* _Goal of the exercise_
Look below for the line containing "207 C440 209"; from there through the line containing "270 L217 302", both lines included, please set down each line exactly and nothing else.

** Stored data follows **

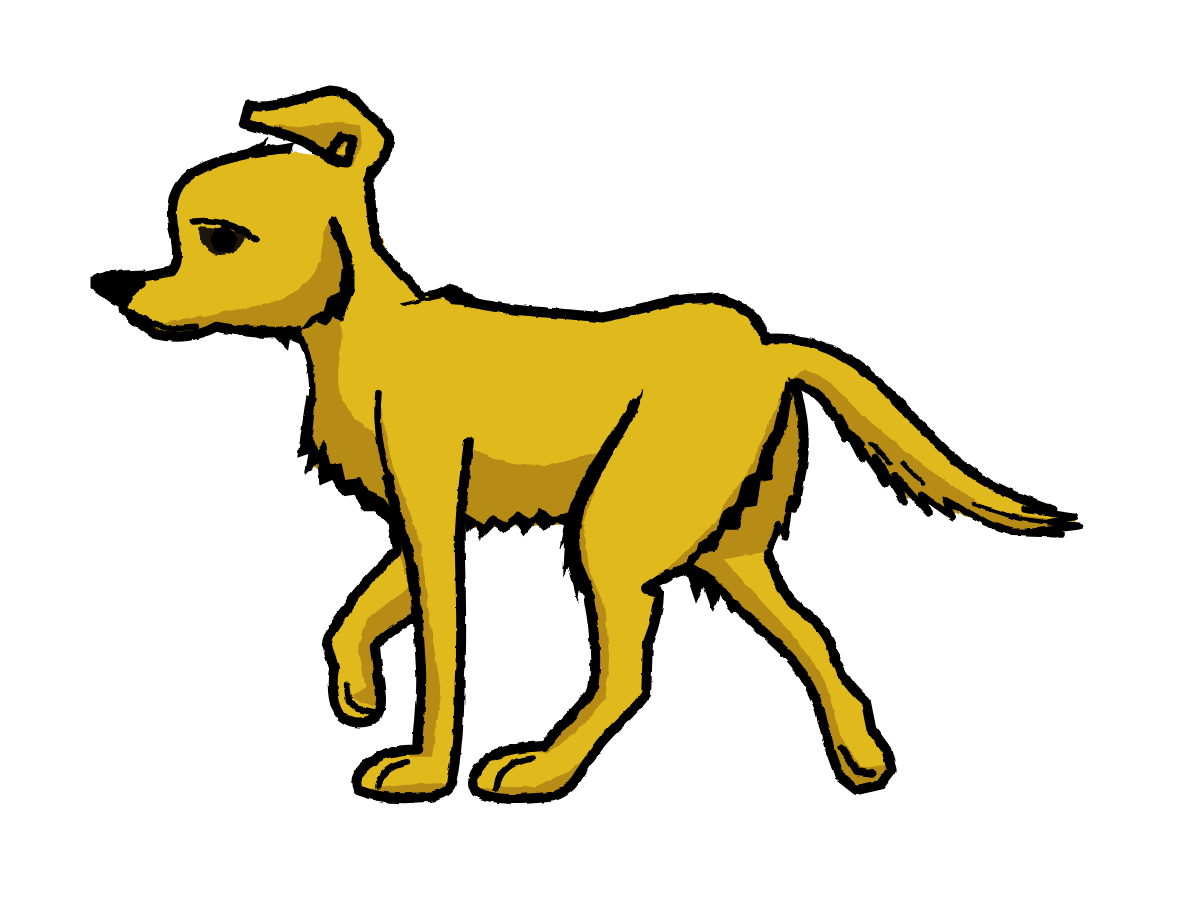
<!DOCTYPE html>
<html lang="en">
<head>
<meta charset="utf-8">
<title>Walking yellow dog</title>
<style>
:root{--paper:#ffffff;--coat:#e0ba1e;--shade:#b68b13;--ink:#050402;--eye:#1c150a}
html,body{margin:0;padding:0;background:var(--paper);overflow:hidden}
.canvas{display:block;width:1200px;height:923px;background:var(--paper)}
.coat{fill:var(--coat)}
.shade{fill:var(--shade)}
.line{fill:none;stroke:var(--ink);stroke-width:5.4;stroke-linecap:round;stroke-linejoin:round}
.thin{stroke-width:3.6}
.fine{stroke-width:2.4}
.ink{fill:var(--ink)}
.iris{fill:var(--eye)}
</style>
</head>
<body>
<svg class="canvas" viewBox="0 0 650 500" role="img" aria-label="Cartoon of a yellow dog walking to the left">
  <defs>
    <filter id="brush-edge" x="-5%" y="-5%" width="110%" height="110%">
      <feTurbulence type="fractalNoise" baseFrequency=".16" numOctaves="2" seed="7"/>
      <feDisplacementMap in="SourceGraphic" scale="2.2" xChannelSelector="R" yChannelSelector="G"/>
    </filter>
    <path id="far-hind-shape" d="M429 206 L436 238 L433 266 L424 287 L416 299 L427 322 L449 345 L458 368 L470 382 L474 398 L482 412 L479 424 L464 429 L454 421 L448 402 L443 382 L427 354 L398 328 L374 310 L398 260Z"/>
    <path id="far-fore-shape" d="M210 276 L215 299 L192 322 L177 346 L179 365 L183 386 L192 392 L204 389 L207 375 L203 350 L226 333 L232 290Z"/>
    <path id="tail-shape" d="M410 184 C432 182 452 188 470 203 C488 219 501 233 515 247 C532 262 554 272 581 281 L584 286 C566 291 548 288 534 283 L515 277 L490 269 L468 248 C457 235 450 212 426 206Z"/>
    <path id="head-shape" d="M146 81 C120 86 103 93 96 102 C92 110 93 122 96 134 C97 144 93 148 76 150 L51 153 L67 168 L84 181 C98 185 110 182 120 178 C132 180 144 180 158 182 L182 172 L232 161 C214 148 204 134 200 98 L188 86Z"/>
    <path id="ear-shape" d="M132 67 L135 57 L152 59 L179 49 L192 54 L211 73 L207 87 L198 97 L182 91 L158 74Z"/>
    <path id="body-shape" d="M180 140 L205 138 C214 152 225 160 243 160 C258 167 292 169 326 171 C344 168 362 162 385 163 C400 166 409 173 415 184 L428 206 L423 228 L414 252 L401 279 L379 300 L352 318 L308 284 L253 286 L212 280 L187 263 L169 252 L165 238 L169 216 L165 190 L158 180Z"/>
    <path id="near-hind-shape" d="M346 214 L320 260 L308 283 L311 303 L319 330 L322 352 L321 374 L309 389 L294 404 L272 407 L258 417 L256 427 L264 433 L292 432 L310 426 L324 404 L350 376 L352 346 L358 321 L352 318 L390 280 L410 214Z"/>
    <path id="near-fore-shape" d="M205 212 C204 236 209 257 215 279 C220 294 225 310 227 331 L230 373 L226 406 L206 409 L194 419 L194 428 L216 433 L241 430 L247 409 L250 344 L249 290 L254 238Z"/>
    <clipPath id="in-far-hind"><use href="#far-hind-shape"/></clipPath>
    <clipPath id="in-far-fore"><use href="#far-fore-shape"/></clipPath>
    <clipPath id="in-tail"><use href="#tail-shape"/></clipPath>
    <clipPath id="in-head"><use href="#head-shape"/></clipPath>
    <clipPath id="in-ear"><use href="#ear-shape"/></clipPath>
    <clipPath id="in-body"><use href="#body-shape"/></clipPath>
    <clipPath id="in-near-hind"><use href="#near-hind-shape"/></clipPath>
    <clipPath id="in-near-fore"><use href="#near-fore-shape"/></clipPath>
  </defs>

  <g id="dog" filter="url(#brush-edge)">
    <g id="far-hind-leg">
      <use class="coat" href="#far-hind-shape"/>
      <g class="shade" clip-path="url(#in-far-hind)">
        <path d="M430 200 L426 236 L428 262 L414 299 L392 303 L410 323 L432 347 L447 369 L455 398 L466 416 L482 414 L480 430 L452 432 L420 362 L366 310 L400 240Z"/>
        <path d="M424 206 L440 206 L440 270 L416 302 L408 282Z"/>
      </g>
      <path class="line" d="M430 208 C435 222 437 240 434 256 L431 273"/>
      <path class="line thin" d="M434 250 L430 276 L428 270 L425 291 L422 284 L416 300"/>
      <path class="line" d="M416 300 C420 312 425 322 430 327 C440 335 447 341 450 349 C453 360 457 370 469 380 L472 395 L480 406 L483 417 L477 425 L464 428 L455 421 L449 404 L444 384 C438 369 433 361 425 353 L397 327"/>
      <path class="line thin" d="M456 405 L464 418 L473 419"/>
      <path class="ink" d="M371 309 L377 327 L381 318 L386 332 L390 322 L397 333 L401 328 L388 313 L377 306Z"/>
    </g>

    <g id="tail">
      <use class="coat" href="#tail-shape"/>
      <path class="shade" clip-path="url(#in-tail)" d="M426 208 L436 200 C452 205 461 221 471 228 C485 240 496 248 508 258 L538 277 L582 283 L560 295 L510 285 L455 250Z"/>
      <path class="line" d="M412 184 C432 181 453 188 470 202 C486 216 498 231 513 245 C529 260 545 268 567 275"/>
      <path class="line thin" d="M543 267 L571 276 L555 276 L582 280 L568 283 L585 285 L560 288 L575 289 L548 288 L533 283"/>
      <path class="line" d="M427 207 C440 209 447 216 452 226"/>
      <path class="line thin" d="M450 222 L458 238 L455 226 L467 249 L462 236 L480 262 L474 247 L490 272 L485 258 L503 278 L499 268 L516 280 L512 271 L536 284"/>
      <path class="line fine" d="M456 230 L468 241 M472 240 L482 251 M489 251 L500 262 M527 273 L552 281 L576 284"/>
    </g>

    <g id="far-foreleg">
      <use class="coat" href="#far-fore-shape"/>
      <path class="shade" clip-path="url(#in-far-fore)" d="M206 270 L217 302 L222 318 L199 335 L194 350 L198 372 L190 378 L206 384 L212 350 L234 338 L234 270Z"/>
      <path class="line" d="M212 280 L215 298 C206 308 196 317 190 326 C185 335 178 341 177 349 L181 362 C179 373 181 383 185 388 C191 393 199 392 204 388 C208 381 206 374 205 367 L203 350 C208 344 216 339 225 334"/>
      <path class="line thin" d="M188 371 L189 380 L194 384 L203 386"/>
    </g>

    <g id="body">
      <use class="coat" href="#body-shape"/>
      <g class="shade" clip-path="url(#in-body)">
        <path d="M156 176 L184 168 C188 190 178 205 187 219 C192 231 203 231 206 240 L217 284 L185 266 L160 250Z"/>
        <path d="M251 240 C268 252 290 255 306 250 L330 243 L304 292 L248 292Z"/>
        <path d="M427 204 L424 230 L414 254 L380 301 L352 320 L346 312 L378 290 L404 258 L418 226Z"/>
      </g>
      <path class="line" d="M219 163 L243 158 L252 163 C275 169 300 169 326 172 C342 169 354 165 364 163 C380 160 393 162 402 167 C410 172 413 178 415 185"/>
      <path class="ink" d="M234 158 L242 154 L250 156 L255 160 L268 166 L246 165Z M370 160 L389 158 L407 167 L398 167Z"/>
      <path class="line thin" d="M161 180 C167 190 170 204 169 217 L166 238"/>
      <path class="ink" d="M166 214 L171 216 L169 236 L172 244 L176 238 L179 252 L185 251 L187 260 L195 259 L199 266 L208 270 L214 278 L213 287 L203 277 L197 277 L192 268 L185 269 L180 260 L173 263 L172 251 L165 258 L167 246 L161 248Z"/>
      <path class="ink" d="M252 278 L262 284 L267 279 L275 283 L280 277 L287 281 L292 275 L300 280 L312 275 L310 286 L301 283 L295 288 L290 283 L284 290 L280 284 L273 289 L268 285 L260 293 L258 285 L252 289Z"/>
      <path class="line thin" d="M427 208 L425 226 L420 240"/>
      <path class="ink" d="M424 212 L429 214 L426 232 L419 248 L418 260 L412 261 L410 274 L403 275 L400 287 L393 287 L387 299 L380 300 L374 310 L364 314 L352 321 L347 319 L360 311 L372 304 L379 294 L388 287 L391 278 L399 272 L402 261 L409 255 L413 242 L419 232Z"/>
    </g>

    <g id="near-hind-leg">
      <use class="coat" href="#near-hind-shape"/>
      <g class="shade" clip-path="url(#in-near-hind)">
        <path d="M346 212 L325 258 L316 283 L319 308 L328 330 L330 357 L328 378 L312 397 L296 408 L285 406 L316 376 L316 330 L302 282Z"/>
        <path d="M258 427 L290 426 L308 418 L325 404 L310 436 L258 437Z"/>
      </g>
      <path class="line" d="M344 218 C335 237 323 253 316 269 L310 285"/>
      <path class="ink" d="M348 211 L345 224 L330 249 L317 274 L314 288 L315 304 L321 318 L323 334 L314 319 L313 327 L308 307 L305 313 L306 294 L303 298 L306 281 L317 256 L337 225Z"/>
      <path class="line" d="M319 325 C322 341 324 358 321 374 C314 384 303 393 295 404 C283 405 271 406 264 411 C257 417 254 423 258 429 C267 434 282 433 294 432 C304 432 310 426 314 419 L325 403 C333 393 343 386 350 376 L351 348 C355 338 357 330 357 321"/>
      <path class="line" d="M357 321 L350 319 L362 311"/>
      <path class="line thin" d="M288 411 C278 412 270 417 269 427 M350 376 L350 362"/>
      <path class="coat" d="M398 200 L412 206 L408 236 L388 272 L364 296 L350 292 L360 230Z"/>
    </g>

    <g id="near-foreleg">
      <use class="coat" href="#near-fore-shape"/>
      <g class="shade" clip-path="url(#in-near-fore)">
        <path d="M204 210 C209 228 209 245 217 264 L228 295 L232 330 L239 376 L234 410 L222 410 L226 350 L210 280Z"/>
        <path d="M194 428 L222 425 L244 424 L242 436 L192 436Z"/>
      </g>
      <path class="line thin" d="M205 213 C203 232 207 247 211 261"/>
      <path class="line" d="M210 258 C213 275 218 287 222 303 C226 320 227 346 228 362 C229 378 226 393 226 406 C215 406 207 408 202 412 C195 416 191 422 194 428 C204 432 215 433 226 432 C234 432 241 431 244 426 C247 412 249 390 249 368 C251 340 249 314 249 290 C250 270 252 254 254 239"/>
      <path class="line thin" d="M221 413 C212 414 206 419 205 426"/>
    </g>

    <g id="head">
      <use class="coat" href="#head-shape"/>
      <g class="shade" clip-path="url(#in-head)">
        <path d="M82 175 C104 174 121 168 134 167 C157 163 172 153 174 137 C176 127 175 121 180 117 L189 135 L188 158 L178 177 L158 188 L80 188Z"/>
      </g>
      <path class="line" d="M148 81 C126 84 107 90 99 98 C92 106 92 118 95 128 C96 136 97 143 93 147 L77 150"/>
      <path class="line" d="M67 168 L74 174 L84 181 C96 184 108 182 117 177 C130 179 142 182 157 179"/>
      <path class="line thin" d="M66 167 C76 172 84 177 94 178 L106 177"/>
      <path class="ink" d="M129 176 L147 181 L156 190 L157 184 L164 187 L163 177 L148 177Z"/>
      <path class="ink" d="M49 150 L57 147 L78 146 L79 155 L72 160 L68 168 L60 164 L49 156Z"/>
      <path class="line" d="M200 97 C201 110 201 123 205 134 C211 143 219 149 228 160"/>
      <path class="line" d="M180 120 C184 129 188 137 189 148 L187 158"/>
      <path class="ink" d="M185 146 L192 143 L192 157 L188 166 L186 174 L181 172 L176 177 L172 174 L162 180 L168 172 L176 168 L178 161 L184 158Z"/>
      <path class="ink" d="M126 85 L146 74 L142 80 L160 77 L158 83 L142 84Z"/>
      <g id="eye">
        <path class="iris" d="M108 123 L133 126 C132 135 125 139 117 138 C111 136 107 130 108 123Z"/>
        <path class="line thin" d="M105 120 C114 119 124 121 131 125 L139 130"/>
        <circle class="ink" cx="121" cy="130" r="7"/>
      </g>
    </g>

    <g id="ear">
      <use class="coat" href="#ear-shape"/>
      <path class="shade" clip-path="url(#in-ear)" d="M133 66 L162 69 L181 66 L195 68 L196 78 L191 90 L178 90 L150 76Z"/>
      <path class="line" d="M143 70 L132 67 L135 57 C146 60 163 53 179 49 C186 49 191 53 194 56 C199 63 208 67 211 75 C210 82 208 88 199 97"/>
      <path class="line" d="M136 68 C148 71 157 73 165 77 C172 81 180 88 188 88 L191 76 L185 74 L179 82"/>
      <path class="coat" d="M182 84 L187 78 L187 84Z"/>
      <path class="line thin" d="M198 97 L200 92"/>
    </g>
  </g>
</svg>
</body>
</html>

** End of Stored data **

* _Result for this task_
      <path class="line" d="M427 207 C440 209 447 216 452 226"/>
      <path class="line thin" d="M450 222 L458 238 L455 226 L467 249 L462 236 L480 262 L474 247 L490 272 L485 258 L503 278 L499 268 L516 280 L512 271 L536 284"/>
      <path class="line fine" d="M456 230 L468 241 M472 240 L482 251 M489 251 L500 262 M527 273 L552 281 L576 284"/>
    </g>

    <g id="far-foreleg">
      <use class="coat" href="#far-fore-shape"/>
      <path class="shade" clip-path="url(#in-far-fore)" d="M206 270 L217 302 L222 318 L199 335 L194 350 L198 372 L190 378 L206 384 L212 350 L234 338 L234 270Z"/>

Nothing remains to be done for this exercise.